The following entries are to be repeated exactly, and the pictures are to be left behind.

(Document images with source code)
-- Opening Marker --

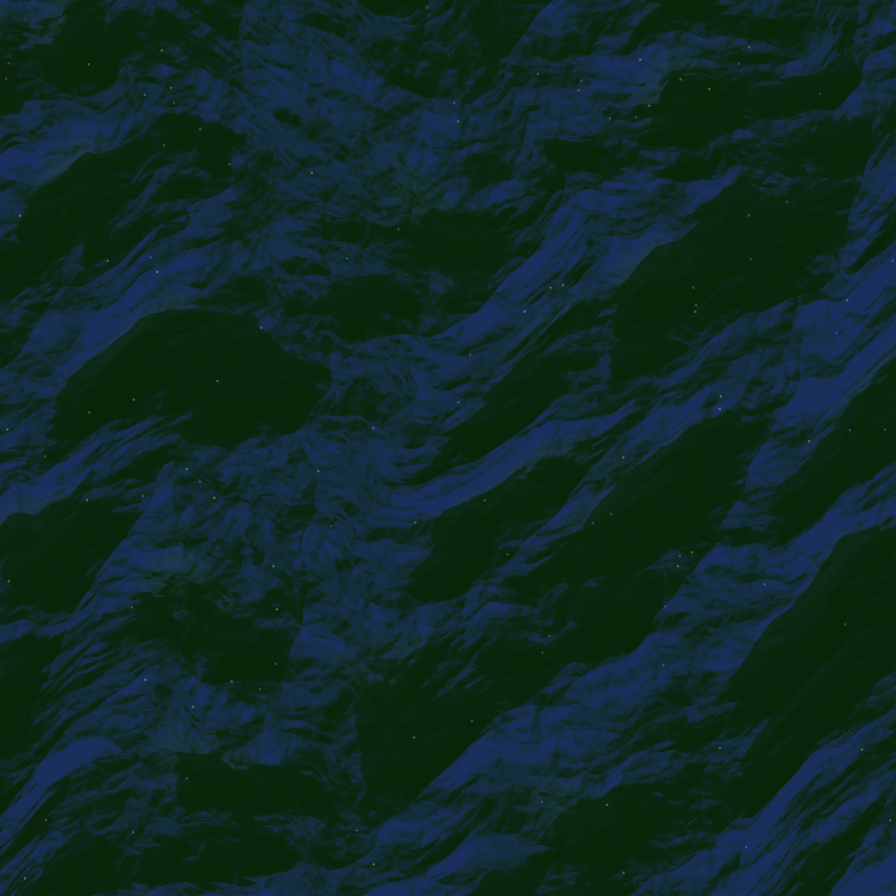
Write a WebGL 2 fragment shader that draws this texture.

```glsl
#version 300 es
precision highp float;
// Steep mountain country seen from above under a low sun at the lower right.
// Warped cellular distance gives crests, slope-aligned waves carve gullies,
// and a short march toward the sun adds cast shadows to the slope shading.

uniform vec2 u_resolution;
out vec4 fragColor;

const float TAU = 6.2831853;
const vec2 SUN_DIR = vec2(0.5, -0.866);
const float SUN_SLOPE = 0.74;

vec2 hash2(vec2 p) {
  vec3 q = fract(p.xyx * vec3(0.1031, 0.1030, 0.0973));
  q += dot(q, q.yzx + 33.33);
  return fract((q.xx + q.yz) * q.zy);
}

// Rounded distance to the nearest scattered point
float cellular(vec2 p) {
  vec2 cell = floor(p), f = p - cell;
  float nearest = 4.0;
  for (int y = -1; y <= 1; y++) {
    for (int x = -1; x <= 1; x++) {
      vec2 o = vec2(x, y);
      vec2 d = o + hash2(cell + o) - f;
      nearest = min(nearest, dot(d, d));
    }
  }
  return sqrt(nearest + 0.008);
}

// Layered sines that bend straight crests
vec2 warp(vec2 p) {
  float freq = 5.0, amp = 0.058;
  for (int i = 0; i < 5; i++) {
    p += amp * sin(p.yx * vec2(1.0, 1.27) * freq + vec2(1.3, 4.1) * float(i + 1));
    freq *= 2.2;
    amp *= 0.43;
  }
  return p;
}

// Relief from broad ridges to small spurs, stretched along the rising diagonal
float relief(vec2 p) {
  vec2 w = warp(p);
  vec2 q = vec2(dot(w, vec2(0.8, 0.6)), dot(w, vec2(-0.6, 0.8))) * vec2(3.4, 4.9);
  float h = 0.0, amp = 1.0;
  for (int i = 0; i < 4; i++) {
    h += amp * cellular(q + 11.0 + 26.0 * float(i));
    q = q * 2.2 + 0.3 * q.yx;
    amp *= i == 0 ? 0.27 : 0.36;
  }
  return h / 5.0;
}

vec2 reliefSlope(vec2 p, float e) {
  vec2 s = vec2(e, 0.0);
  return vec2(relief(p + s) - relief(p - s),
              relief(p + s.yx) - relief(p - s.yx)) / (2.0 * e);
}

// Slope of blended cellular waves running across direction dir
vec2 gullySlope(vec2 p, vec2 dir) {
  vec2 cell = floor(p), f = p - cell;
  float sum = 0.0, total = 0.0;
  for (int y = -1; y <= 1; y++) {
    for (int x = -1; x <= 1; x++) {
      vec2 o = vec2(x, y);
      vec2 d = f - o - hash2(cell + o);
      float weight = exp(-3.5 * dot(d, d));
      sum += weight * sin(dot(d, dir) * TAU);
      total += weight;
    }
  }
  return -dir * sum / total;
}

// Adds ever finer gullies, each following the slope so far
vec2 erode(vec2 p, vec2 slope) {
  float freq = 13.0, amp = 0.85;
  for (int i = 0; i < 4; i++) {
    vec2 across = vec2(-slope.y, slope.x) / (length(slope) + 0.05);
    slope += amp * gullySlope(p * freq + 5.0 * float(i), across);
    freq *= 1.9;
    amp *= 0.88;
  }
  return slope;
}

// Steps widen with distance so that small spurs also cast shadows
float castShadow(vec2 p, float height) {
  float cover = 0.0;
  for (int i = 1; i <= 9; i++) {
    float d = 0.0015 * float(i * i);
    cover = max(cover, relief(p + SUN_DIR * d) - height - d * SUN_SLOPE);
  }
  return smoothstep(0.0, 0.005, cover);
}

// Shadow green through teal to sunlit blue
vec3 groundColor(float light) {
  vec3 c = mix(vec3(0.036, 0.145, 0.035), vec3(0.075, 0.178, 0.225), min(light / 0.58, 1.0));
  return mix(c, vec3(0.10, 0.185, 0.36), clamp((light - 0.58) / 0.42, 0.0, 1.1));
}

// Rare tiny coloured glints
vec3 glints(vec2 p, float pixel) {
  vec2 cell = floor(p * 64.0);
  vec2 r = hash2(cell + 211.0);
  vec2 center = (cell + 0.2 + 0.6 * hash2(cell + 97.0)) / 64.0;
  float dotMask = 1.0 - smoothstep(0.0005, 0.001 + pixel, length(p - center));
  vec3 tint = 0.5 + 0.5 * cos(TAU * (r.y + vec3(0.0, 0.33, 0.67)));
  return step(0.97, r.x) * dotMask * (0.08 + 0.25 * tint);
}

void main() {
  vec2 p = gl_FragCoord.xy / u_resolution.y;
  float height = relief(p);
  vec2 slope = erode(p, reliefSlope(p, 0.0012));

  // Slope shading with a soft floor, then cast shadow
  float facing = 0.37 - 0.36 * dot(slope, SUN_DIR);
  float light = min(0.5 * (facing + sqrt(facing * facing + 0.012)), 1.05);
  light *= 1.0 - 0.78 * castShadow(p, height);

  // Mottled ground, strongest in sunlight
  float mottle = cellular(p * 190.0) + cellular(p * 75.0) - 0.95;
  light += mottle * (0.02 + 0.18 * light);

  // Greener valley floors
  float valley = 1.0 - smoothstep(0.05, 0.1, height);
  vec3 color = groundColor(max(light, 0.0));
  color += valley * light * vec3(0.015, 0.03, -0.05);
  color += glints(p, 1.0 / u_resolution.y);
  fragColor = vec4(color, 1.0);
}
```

-- Closing Marker --

= Exercise response =
Write a WebGL 2 fragment shader that draws this texture.

```glsl
#version 300 es
precision highp float;
// Steep mountain country seen from above under a low sun at the lower right.
// Warped cellular distance gives crests, slope-aligned waves carve gullies,
// and a short march toward the sun adds cast shadows to the slope shading.

uniform vec2 u_resolution;
out vec4 fragColor;

const float TAU = 6.2831853;
const vec2 SUN_DIR = vec2(0.5, -0.866);
const float SUN_SLOPE = 0.74;

vec2 hash2(vec2 p) {
  vec3 q = fract(p.xyx * vec3(0.1031, 0.1030, 0.0973));
  q += dot(q, q.yzx + 33.33);
  return fract((q.xx + q.yz) * q.zy);
}

// Rounded distance to the nearest scattered point
float cellular(vec2 p) {
  vec2 cell = floor(p), f = p - cell;
  float nearest = 4.0;
  for (int y = -1; y <= 1; y++) {
    for (int x = -1; x <= 1; x++) {
      vec2 o = vec2(x, y);
      vec2 d = o + hash2(cell + o) - f;
      nearest = min(nearest, dot(d, d));
    }
  }
  return sqrt(nearest + 0.008);
}

// Layered sines that bend straight crests
vec2 warp(vec2 p) {
  float freq = 5.0, amp = 0.058;
  for (int i = 0; i < 5; i++) {
    p += amp * sin(p.yx * vec2(1.0, 1.27) * freq + vec2(1.3, 4.1) * float(i + 1));
    freq *= 2.2;
    amp *= 0.43;
  }
  return p;
}

// Relief from broad ridges to small spurs, stretched along the rising diagonal
float relief(vec2 p) {
  vec2 w = warp(p);
  vec2 q = vec2(dot(w, vec2(0.8, 0.6)), dot(w, vec2(-0.6, 0.8))) * vec2(3.4, 4.9);
  float h = 0.0, amp = 1.0;
  for (int i = 0; i < 4; i++) {
    h += amp * cellular(q + 11.0 + 26.0 * float(i));
    q = q * 2.2 + 0.3 * q.yx;
    amp *= i == 0 ? 0.27 : 0.36;
  }
  return h / 5.0;
}

vec2 reliefSlope(vec2 p, float e) {
  vec2 s = vec2(e, 0.0);
  return vec2(relief(p + s) - relief(p - s),
              relief(p + s.yx) - relief(p - s.yx)) / (2.0 * e);
}

// Slope of blended cellular waves running across direction dir
vec2 gullySlope(vec2 p, vec2 dir) {
  vec2 cell = floor(p), f = p - cell;
  float sum = 0.0, total = 0.0;
  for (int y = -1; y <= 1; y++) {
    for (int x = -1; x <= 1; x++) {
      vec2 o = vec2(x, y);
      vec2 d = f - o - hash2(cell + o);
      float weight = exp(-3.5 * dot(d, d));
      sum += weight * sin(dot(d, dir) * TAU);
      total += weight;
    }
  }
  return -dir * sum / total;
}

// Adds ever finer gullies, each following the slope so far
vec2 erode(vec2 p, vec2 slope) {
  float freq = 13.0, amp = 0.85;
  for (int i = 0; i < 4; i++) {
    vec2 across = vec2(-slope.y, slope.x) / (length(slope) + 0.05);
    slope += amp * gullySlope(p * freq + 5.0 * float(i), across);
    freq *= 1.9;
    amp *= 0.88;
  }
  return slope;
}

// Steps widen with distance so that small spurs also cast shadows
float castShadow(vec2 p, float height) {
  float cover = 0.0;
  for (int i = 1; i <= 9; i++) {
    float d = 0.0015 * float(i * i);
    cover = max(cover, relief(p + SUN_DIR * d) - height - d * SUN_SLOPE);
  }
  return smoothstep(0.0, 0.005, cover);
}

// Shadow green through teal to sunlit blue
vec3 groundColor(float light) {
  vec3 c = mix(vec3(0.036, 0.145, 0.035), vec3(0.075, 0.178, 0.225), min(light / 0.58, 1.0));
  return mix(c, vec3(0.10, 0.185, 0.36), clamp((light - 0.58) / 0.42, 0.0, 1.1));
}

// Rare tiny coloured glints
vec3 glints(vec2 p, float pixel) {
  vec2 cell = floor(p * 64.0);
  vec2 r = hash2(cell + 211.0);
  vec2 center = (cell + 0.2 + 0.6 * hash2(cell + 97.0)) / 64.0;
  float dotMask = 1.0 - smoothstep(0.0005, 0.001 + pixel, length(p - center));
  vec3 tint = 0.5 + 0.5 * cos(TAU * (r.y + vec3(0.0, 0.33, 0.67)));
  return step(0.97, r.x) * dotMask * (0.08 + 0.25 * tint);
}

void main() {
  vec2 p = gl_FragCoord.xy / u_resolution.y;
  float height = relief(p);
  vec2 slope = erode(p, reliefSlope(p, 0.0012));

  // Slope shading with a soft floor, then cast shadow
  float facing = 0.37 - 0.36 * dot(slope, SUN_DIR);
  float light = min(0.5 * (facing + sqrt(facing * facing + 0.012)), 1.05);
  light *= 1.0 - 0.78 * castShadow(p, height);

  // Mottled ground, strongest in sunlight
  float mottle = cellular(p * 190.0) + cellular(p * 75.0) - 0.95;
  light += mottle * (0.02 + 0.18 * light);

  // Greener valley floors
  float valley = 1.0 - smoothstep(0.05, 0.1, height);
  vec3 color = groundColor(max(light, 0.0));
  color += valley * light * vec3(0.015, 0.03, -0.05);
  color += glints(p, 1.0 / u_resolution.y);
  fragColor = vec4(color, 1.0);
}
```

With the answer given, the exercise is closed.